In 2007, coordinated bomb blasts in a village killed 800 Yazidis.
For centuries, the Yazidis have hid from threats in the mountains. That’s why approximately 40,000 Yazidis fled to Mount Sinjar when the city of Sinjar was lost to ISIS.
ISIS has also captured many other Yazidi shrines.
Yazidis are organised around distinct norms. It’s often referred to as a caste system, but it is more based on religious duties.
Every Yazidi is born either into a clergy family or a layman family, the two major social groups. Among the clergy families, there are two sub-sets: the sheikhs and the pirs.
Sheikhs preside over major holidays and pirs take the lead on life-cycle events like birth.
Yazidis do not practise arranged marriage, but a system of ‘formal’ elopement where a man must kidnap his bride.
They never wear the colour blue or eat lettuce. The Yazidi culture has featured numerous bans related to speech, behaviour and food. The most universal of these is a ban on saying ‘Shaitan (Satan)’.

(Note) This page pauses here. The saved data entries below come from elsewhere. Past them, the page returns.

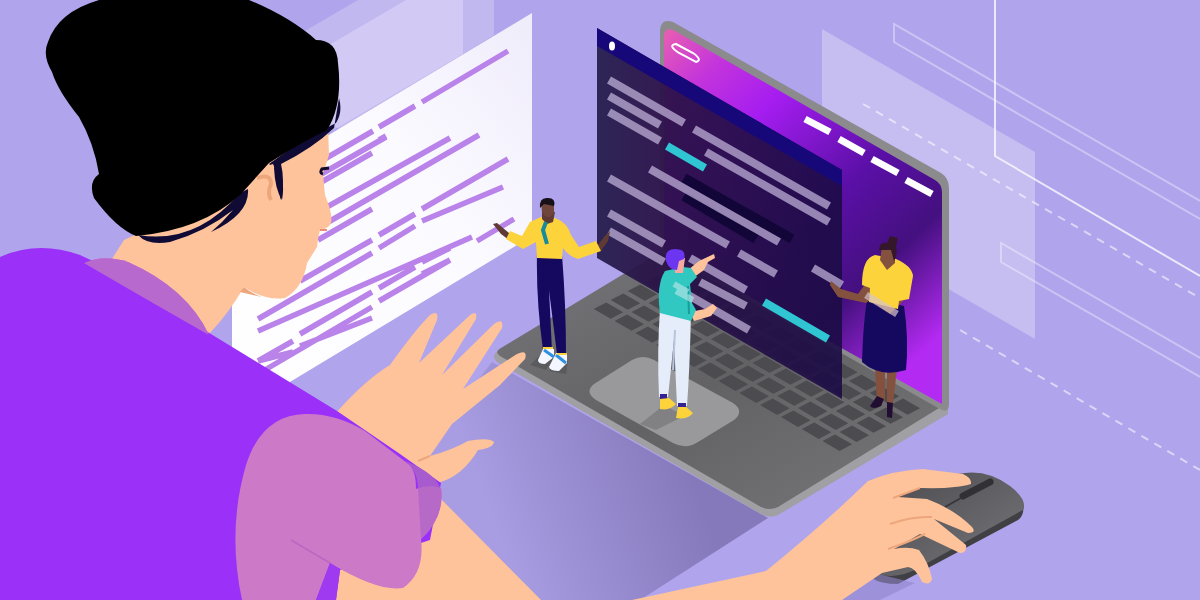
<!DOCTYPE html>
<html lang="en">
<head>
<meta charset="utf-8">
<title>Building a website together</title>
<style>
:root{
  --lavender:#b0a4ec; --violet:#9b30f9; --pink:#cc79c8; --skin:#fec39a; --skin-shade:#eda67c;
  --navy:#15085f; --ink:#0b0824; --code:#b983ea; --teal:#2fc5d3; --yellow:#fdd33c;
  --brown:#85513f; --brown-dark:#603a35; --steel:#8b8b8e; --key:#4b4b50;
}
html,body{margin:0;height:100%;overflow:hidden;background:var(--lavender)}
svg{display:block;width:1200px;height:600px}
.sheet-code{stroke:var(--code);stroke-width:5.5;fill:none}
.panel-code{stroke:#c3b4dc;stroke-opacity:.72;stroke-width:8;fill:none}
.teal-code{stroke:var(--teal);stroke-width:8;fill:none}
.skin{fill:var(--skin)}
.brown{fill:var(--brown)}
.navy{fill:var(--navy)}
.yellow{fill:var(--yellow)}
.wire{fill:none;stroke:#fff;stroke-width:2}
</style>
</head>
<body>
<svg viewBox="0 0 1200 600" role="img" aria-label="A person at a computer with small figures arranging code on a laptop">
<defs>
  <linearGradient id="screen-fill" gradientUnits="userSpaceOnUse" x1="665" y1="35" x2="945" y2="330">
    <stop offset="0" stop-color="#e65cb4"/><stop offset=".14" stop-color="#c334dc"/><stop offset=".3" stop-color="#a51df0"/>
    <stop offset=".58" stop-color="#5a0fa6"/><stop offset=".78" stop-color="#44107f"/><stop offset="1" stop-color="#b32af2"/>
  </linearGradient>
  <linearGradient id="base-fill" x1="0" y1="0" x2="1" y2="1">
    <stop offset="0" stop-color="#77777b"/><stop offset=".5" stop-color="#626265"/><stop offset="1" stop-color="#77777a"/>
  </linearGradient>
  <linearGradient id="shadow-fill" gradientUnits="userSpaceOnUse" x1="690" y1="470" x2="500" y2="540">
    <stop offset="0" stop-color="#8579bb"/><stop offset="1" stop-color="#a89ce2"/>
  </linearGradient>
  <linearGradient id="sheet-fill" x1="0" y1="1" x2="1" y2="0">
    <stop offset="0" stop-color="#fff"/><stop offset=".6" stop-color="#fbfaff"/><stop offset="1" stop-color="#efecfb"/>
  </linearGradient>
  <linearGradient id="panel-fill" x1="0" y1="0" x2="1" y2="0">
    <stop offset="0" stop-color="#251d4c" stop-opacity=".94"/><stop offset=".25" stop-color="#2a1147" stop-opacity=".93"/><stop offset="1" stop-color="#1b0b45" stop-opacity=".9"/>
  </linearGradient>
  <linearGradient id="mouse-fill" x1="0" y1="0" x2="1" y2="1">
    <stop offset="0" stop-color="#4a4a4f"/><stop offset="1" stop-color="#77777c"/>
  </linearGradient>
  <path id="key-row" d="M0 0H246" stroke="var(--key)" stroke-width="12.5" stroke-dasharray="17 3.8"/>
</defs>

<rect width="1200" height="600" fill="var(--lavender)"/>

<g id="background-sheets" fill="#fff">
  <path d="M250 63L358 0H494V35L340 130Z" opacity=".22"/>
  <path d="M290 68L406 0H463V54L330 132Z" opacity=".25"/>
</g>

<g id="wireframes">
  <path d="M822 29L1035 152V339L822 216Z" fill="#fff" opacity=".27"/>
  <path class="wire" d="M995 0V156L1200 276" opacity=".75"/>
  <path class="wire" d="M863 104L1200 298M960 330L1200 470" stroke-dasharray="8 7" opacity=".55"/>
  <path class="wire" d="M1200 201L894 24V42L1200 219M1200 358L1001 243V262L1200 377" opacity=".35"/>
</g>

<g id="code-sheet">
  <path d="M532 13V236L270 394L232 402V193Z" fill="url(#sheet-fill)"/>
  <path class="sheet-code" d="M422 102L508 51M379 127L415 106M316 164L373 131M379 140L386 136M318 176L386 137M318 184L372 153
  M318 212L450 138M318 228L479 135M318 240L372 209M422 209L508 159M379 235L415 214M300 281L372 240M422 221L503 187M379 248L415 226M258 319L372 253
  M477 241L514 219M258 331L472 237M422 262L450 248M379 288L415 267M300 334L372 292M422 274L450 260M258 361L293 341M379 301L450 260M258 374L372 307M300 346L372 318M258 361L293 352"/>
</g>

<path id="laptop-shadow" d="M492 362L768 518L640 600H540L400 480Z" fill="url(#shadow-fill)"/>

<g id="laptop">
  <path d="M499 350L660 255L948 407V414L778 515Q770 519 761 514L497 362Q490 356 499 350Z" fill="#a09fa3"/>
  <path d="M501 348L660 252L944 405L778 507Q770 511 761 507L500 356Q494 352 501 348Z" fill="url(#base-fill)"/>
  <g transform="matrix(1 .577 -1 .53 675 266)">
    <use href="#key-row" y="7"/><use href="#key-row" y="24"/><use href="#key-row" y="41"/><use href="#key-row" y="58"/><use href="#key-row" y="75"/>
  </g>
  <path d="M594 384L632 360Q643 354 654 360L733 403Q745 411 734 420L698 442Q686 450 673 443L596 400Q584 392 594 384Z" fill="#99999b"/>
  <path d="M660 250V30Q661 18 673 22L941 173Q949 178 949 188V404Q949 415 938 408Z" fill="var(--steel)"/>
  <path d="M664 249V36Q665 26 675 31L935 180Q942 184 942 192V404Z" fill="url(#screen-fill)"/>
  <path d="M676 44L693 53Q703 60 696 62L679 53Q667 45 676 44Z" fill="none" stroke="#fff" stroke-width="2"/>
  <path d="M805 119L830 132M839 139L864 153M872 159L898 173M906 180L932 194" stroke="#fff" stroke-width="7"/>
</g>

<g id="code-panel">
  <path d="M597 28L842 170V399L597 258Z" fill="url(#panel-fill)"/>
  <path d="M597 28L842 170V186L597 46Z" fill="#160879"/>
  <ellipse cx="612" cy="46" rx="3" ry="4.5" fill="#fff"/>
  <path d="M684 178L792 239M684 196L756 239" stroke="#120638" stroke-width="10"/>
  <path class="panel-code" d="M609 80L684 123M694 129L829 206M609 96L660 125M706 152L829 222M609 112L660 141M650 169L779 242M609 178L728 245M739 253L776 274M609 213L664 244M690 258L746 290M609 231L664 262M700 282L746 306M676 288L749 330M813 268L842 285"/>
  <path class="teal-code" d="M667 146L705 168M764 302L828 339"/>
</g>

<g id="presenter">
  <path d="M543 352L530 365L546 370L555 357ZM559 359L549 371L566 374L568 361Z" fill="#474749" opacity=".45"/>
  <path class="navy" d="M537 253L562 255Q566 305 566 356L557 354L549 290L552 351L543 350Q536 300 537 253Z"/>
  <path d="M543 349H554L554 357L545 364Q538 364 538 360ZM556 353H567L567 363L559 371Q550 371 549 367Z" fill="#f4f7ff"/>
  <path d="M544 350L554 357M556 355L566 363" stroke="#2f8fe0" stroke-width="3"/>
  <path d="M543 348H553M557 354H567" stroke="var(--yellow)" stroke-width="2"/>
  <path d="M509 233L497 223L493 224L501 234L509 240ZM595 249L604 237L610 231L608 241L600 252Z" fill="var(--brown-dark)"/>
  <path class="yellow" d="M541 217L555 218Q568 223 571 235L579 247L596 241L601 251L578 259Q568 256 563 248L562 259L537 258L536 242L523 249L506 239L510 231L522 236L530 222Z"/>
  <path d="M542 211L555 212L553 222L547 224L542 219Z" fill="var(--brown-dark)"/>
  <path d="M541 201H554L554 213Q548 222 542 212Z" fill="#70453b"/>
  <path d="M540 208Q539 197 548 198Q556 198 554 206L544 204Z" fill="#171019"/>
  <path d="M546 222L543 230L547 244" fill="none" stroke="#168b9c" stroke-width="4"/>
</g>

<g id="pointing-builder">
  <path d="M664 405L640 424L656 430L684 416Z" fill="#555558" opacity=".35"/>
  <path d="M660 309L691 310Q690 365 687 406H677L674 340L668 397H659Q657 350 660 309Z" fill="#e6edfa"/>
  <path d="M675 330L673 370" stroke="#b8c4dc" stroke-width="2"/>
  <path d="M660 394H667V400H660ZM678 403H686V409H678Z" fill="#35218f"/>
  <path class="yellow" d="M660 399L669 398L676 404Q670 411 660 409ZM678 407L686 407L693 413Q688 420 676 418Z"/>
  <path class="skin" d="M688 270L699 261L714 254L715 258L708 262L704 270L690 280ZM690 312L705 309L713 304L717 308L711 316L694 321Z"/>
  <path d="M665 271L683 267L691 268L697 277L690 284L692 303L696 310L691 321L660 313Q656 285 665 271Z" fill="#30c8c0"/>
  <path d="M688 286L689 314" stroke="#169d9c" stroke-width="2"/>
  <path d="M676 291L693 300M674 284L688 292" stroke="#c4e9ec" stroke-width="6" opacity=".6"/>
  <path d="M674 258L685 258L683 273L675 273Z" fill="#f5a9a1"/>
  <path d="M666 261Q664 249 675 249Q687 249 684 259L679 261L677 270Q669 270 666 261Z" fill="#6c35f2"/>
</g>

<g id="reviewer">
  <path class="brown" d="M875 368H885L885 400L877 405ZM887 370H897L892 411H887Z"/>
  <path class="ink" d="M877 396L884 399L881 406Q873 410 870 406ZM887 402L893 403L892 418L887 417Z" fill="#210d31"/>
  <path class="navy" d="M867 299L904 306Q909 340 906 370Q880 378 862 362Q863 325 867 299Z"/>
  <path class="brown" d="M866 283L858 294L841 289L831 281L830 285L838 297L866 303L878 295ZM908 296L890 314L866 297L884 296L899 292Z"/>
  <path class="yellow" d="M875 255L896 259Q912 266 913 276L909 299L899 301L898 309L869 302L870 288L862 285Q862 258 875 255Z"/>
  <path d="M866 295L897 314" stroke="#d8c5ca" stroke-width="7" opacity=".7"/>
  <path class="brown" d="M882 247L895 249L895 263L887 270L880 260Z"/>
  <path d="M879 250Q880 241 887 243L890 236L898 238L896 246Q898 254 894 261L891 250Z" fill="#35172b"/>
</g>

<g id="mouse">
  <path d="M872 578Q880 584 898 584L1018 520Q1025 515 1023 503L900 540Z" fill="#3f3f44"/>
  <path d="M888 494L958 474Q986 468 1010 486Q1028 500 1023 510L920 567Q898 580 878 574Z" fill="url(#mouse-fill)"/>
  <path d="M945 507L993 480" stroke="#36363b" stroke-width="2"/>
  <path d="M963 496L990 482" stroke="#303035" stroke-width="7" stroke-linecap="round"/>
</g>
<path id="hand-shadow" d="M820 600L878 574L915 583L880 600Z" fill="#9185cd" opacity=".6"/>

<g id="mouse-arm">
  <path class="skin" d="M632 600L766 571Q824 524 868 481Q895 470 923 469L963 474Q972 478 971 484Q956 489 920 488L898 497L927 499Q954 509 972 527Q977 533 968 533L934 519L966 545Q967 553 960 553L920 534L894 549Q908 546 919 550Q929 563 932 579Q930 586 922 582Q916 568 908 567L882 573L842 600Z"/>
  <path d="M888 549Q909 542 925 534M890 524Q912 516 932 517M893 498L920 488" fill="none" stroke="var(--skin-shade)" stroke-width="2"/>
</g>

<g id="raised-hand">
  <path class="skin" d="M335 414Q365 380 390 365Q415 330 430 315Q439 309 437 320L419 363L469 316Q478 309 476 319L442 375L494 324Q504 317 502 328L463 389L517 354Q528 349 525 359L500 385L452 424L430 456Q452 450 468 441Q489 437 494 442Q493 448 478 450Q462 477 437 483L410 490Z"/>
  <path d="M430 456L418 461" stroke="var(--skin-shade)" stroke-width="2"/>
</g>

<g id="person">
  <path class="skin" d="M330 560L420 480L442 500L541 600H318Z"/>
  <path class="skin" d="M124 240L230 190L300 140L328 126L329 155L323 174L325 195Q333 214 331 223Q328 229 320 230L318 239L317 247L307 263Q303 288 285 298Q265 301 244 287Q229 313 209 334L110 262Z"/>
  <path d="M244 287Q252 294 262 297L240 292Z" fill="var(--skin-shade)"/>
  <path d="M323 174Q319 173 322 169L329 168" fill="none" stroke="#110b2c" stroke-width="3"/>
  <path d="M320 230L327 230" stroke="#e98c78" stroke-width="2"/>
  <path d="M138 235Q195 245 240 193L248 189Q250 214 211 232Q223 222 233 210Q205 232 170 242Q148 246 138 235ZM269 164L300 142L336 123Q343 112 339 98L334 128Q313 148 281 164Q285 180 281 200Q275 184 275 169Z" fill="#100b35"/>
  <path class="skin" d="M246 184Q247 171 260 168L273 164Q282 182 279 201Q267 208 258 202Z"/>
  <path d="M257 178Q271 173 271 184Q267 193 271 200" fill="none" stroke="var(--skin-shade)" stroke-width="4"/>
  <path d="M275 164Q286 178 282 200Q275 189 274 168Z" fill="#100b35"/>
  <path d="M48 42Q58 12 99 0H249Q290 17 316 40Q337 40 338 63Q343 105 327 130Q300 143 269 163L241 194Q202 230 136 236Q116 228 94 198Q88 182 99 174Q94 143 79 117Q58 91 52 72Q42 55 48 42Z" fill="#000"/>

  <path d="M84 263Q103 254 128 262Q187 288 209 335L200 350Z" fill="var(--pink)"/>
  <path d="M0 257Q38 240 80 255Q101 264 124 281L337 411L400 454L441 483L430 540L340 570L336 600H0Z" fill="var(--violet)"/>
  <path d="M84 263Q103 254 128 262Q187 288 209 335Q130 290 84 263Z" fill="#b869cd"/>
  <path d="M242 600Q227 530 246 465Q262 415 305 414Q335 413 365 431L407 463Q416 468 416 489Q433 482 441 488Q445 517 421 539Q425 573 403 588Q378 592 330 563L316 600Z" fill="var(--pink)"/>
  <path d="M405 461Q436 473 441 490Q428 484 418 489Q418 471 405 461Z" fill="#a85bcf"/>
  <path d="M441 488Q445 517 421 539L418 489Q429 484 441 488Z" fill="#b769c8"/>
  <path d="M330 563L340 570L336 600H316Z" fill="#a03af0"/>
  <path d="M330 563L291 540" stroke="#bd68c0" stroke-width="2"/>
</g>
</svg>
</body>
</html>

The bulk of the people from Sinjar fled north towards Irbil and other Kurdish-held areas. Those who remained climbed the mountain when armed clashes began. As many as 500 Yazidis are known to have been killed in the town.
Last Wednesday, ISIS forces shelled Christian towns north of the Sinjar Mountains, displacing thousands.
The food and water they took with them to the mountains depleted quickly. At least 60 children have died of dehydration.
Compiled by Aleesha Matharu